====== Material supplied
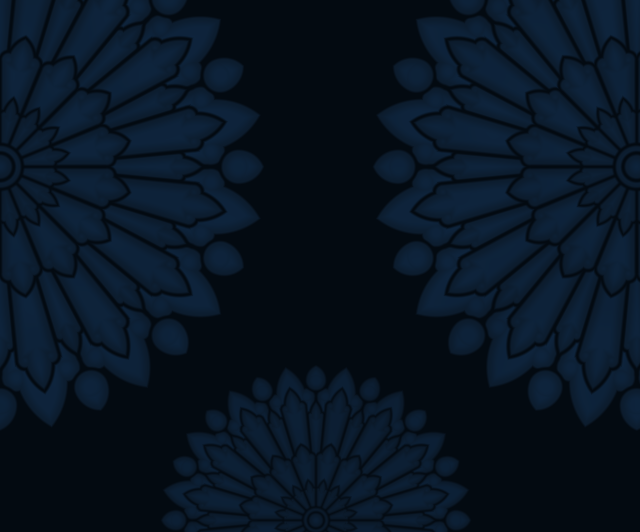
Write a Shadertoy shader that draws this pattern.

```glsl
// Half-drop repeat of dark blue layered flower rosettes in two sizes, softly lit on near-black navy.

const float PI = 3.14159265;
const float PETALS = 16.0;
const float SOFTNESS = 0.003;                // edge blur, in canvas heights
const vec2 PERIOD = vec2(1.197, 1.329);      // repeat size, in canvas heights
const vec3 NIGHT = vec3(0.012, 0.038, 0.066);
const vec3 DEEP_BLUE = vec3(0.046, 0.108, 0.175);
const vec3 PETAL_BLUE = vec3(0.053, 0.136, 0.228);

float hash(vec2 p) {
    return fract(sin(dot(p, vec2(127.1, 311.7))) * 43758.5453);
}

float noise(vec2 p) {
    vec2 i = floor(p);
    vec2 f = fract(p);
    f = f * f * (3.0 - 2.0 * f);
    return mix(mix(hash(i), hash(i + vec2(1, 0)), f.x),
               mix(hash(i + vec2(0, 1)), hash(i + vec2(1, 1)), f.x), f.y);
}

// Centre the nearest repeat on the origin
vec2 tile(vec2 p, vec2 period) {
    return mod(p + 0.5 * period, period) - 0.5 * period;
}

// Fold the circle into one mirrored sector: x runs outward, y is sideways
vec2 foldSector(vec2 p, float turn) {
    float sector = 2.0 * PI / PETALS;
    float angle = mod(atan(p.y, p.x) + (0.5 - turn) * sector, sector) - 0.5 * sector;
    return length(p) * vec2(cos(angle), abs(sin(angle)));
}

// Pointed arch, widest at x = 0 and closing at x = len
float ogive(vec2 p, float len, float halfWidth) {
    float radius = (len * len + halfWidth * halfWidth) / (2.0 * halfWidth);
    return length(p - vec2(0.0, halfWidth - radius)) - radius;
}

// Tapered body, two rounded shoulders and a pointed tip
float petal(vec2 p, float base, float shoulder, float tip, float baseWidth, float width) {
    float along = clamp((p.x - base) / (shoulder - base), 0.0, 1.0);
    float body = max(p.y - mix(baseWidth, width, along), max(p.x - shoulder, base - p.x));
    float lobe = length(p - vec2(shoulder, 0.65 * width)) - 0.35 * width;
    float point = max(ogive(p - vec2(shoulder, 0.0), tip - shoulder, 0.65 * width), base - p.x);
    return min(body, min(lobe, point));
}

// Round base with a pointed tip
float bud(vec2 p, float centre, float tip, float width) {
    vec2 q = p - vec2(centre, 0.0);
    return min(length(q) - width, max(ogive(q, tip - centre, width), -q.x));
}

float cover(float d, float soft) {
    return 1.0 - smoothstep(-soft, soft, d);
}

// Paint a shape with a dark outline and a brighter middle
vec3 paint(vec3 under, float d, float outline, float soft, float tone) {
    vec3 fill = mix(DEEP_BLUE, PETAL_BLUE, smoothstep(0.0, 0.045, -d)) * tone;
    vec3 outlined = mix(under, NIGHT, cover(d - outline, soft));
    return mix(outlined, fill, cover(d, soft));
}

// Rosette of unit radius, painted from the rim to the heart
vec3 rosette(vec3 col, vec2 p, float soft, float tone) {
    vec2 onAxis = foldSector(p, 0.0);
    vec2 between = foldSector(p, 0.5);
    float r = length(p);

    // Rim: broad pointed petals with buds between them
    col = paint(col, petal(between, 0.63, 0.792, 1.0, 0.116, 0.148), 0.012, soft, tone);
    col = paint(col, bud(onAxis, 0.9, 0.994, 0.063), 0.012, soft, tone);

    // Long petals, the narrow ones behind the wide ones
    col = paint(col, petal(onAxis, 0.377, 0.673, 0.758, 0.024, 0.05), 0.013, soft, tone);
    col = paint(col, petal(between, 0.377, 0.736, 0.855, 0.041, 0.0755), 0.013, soft, tone);

    // Two inner rings
    col = paint(col, petal(between, 0.19, 0.402, 0.49, 0.031, 0.0725), 0.012, soft, tone);
    col = paint(col, petal(between, 0.06, 0.195, 0.255, 0.006, 0.033), 0.01, soft, tone);

    // Heart: a band around a disc
    col = paint(col, r - 0.079, 0.012, soft, tone);
    col = paint(col, r - 0.045, 0.014, soft, tone);
    return col;
}

// Place one size of rosette across the whole canvas
vec3 rosetteGrid(vec3 col, vec2 uv, vec2 origin, float radius, float soft, float tone) {
    return rosette(col, tile(uv - origin, PERIOD) / radius, soft / radius, tone);
}

void mainImage(out vec4 fragColor, in vec2 fragCoord) {
    vec2 uv = fragCoord / iResolution.y;
    float soft = max(SOFTNESS, 0.75 / iResolution.y);

    // Faint uneven tone, like dyed cloth
    float tone = 0.96 + 0.08 * noise(uv * 14.0);

    vec3 col = NIGHT;
    col = rosetteGrid(col, uv, vec2(0.0, 0.6865), 0.498, soft, tone);
    col = rosetteGrid(col, uv, vec2(0.594, 0.022), 0.292, soft, 0.9 * tone);
    fragColor = vec4(col, 1.0);
}
```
============
# Exercise aim:
Copy every line from the material in which the word "const" can be found.

# Answer:
const float PI = 3.14159265;
const float PETALS = 16.0;
const float SOFTNESS = 0.003;                // edge blur, in canvas heights
const vec2 PERIOD = vec2(1.197, 1.329);      // repeat size, in canvas heights
const vec3 NIGHT = vec3(0.012, 0.038, 0.066);
const vec3 DEEP_BLUE = vec3(0.046, 0.108, 0.175);
const vec3 PETAL_BLUE = vec3(0.053, 0.136, 0.228);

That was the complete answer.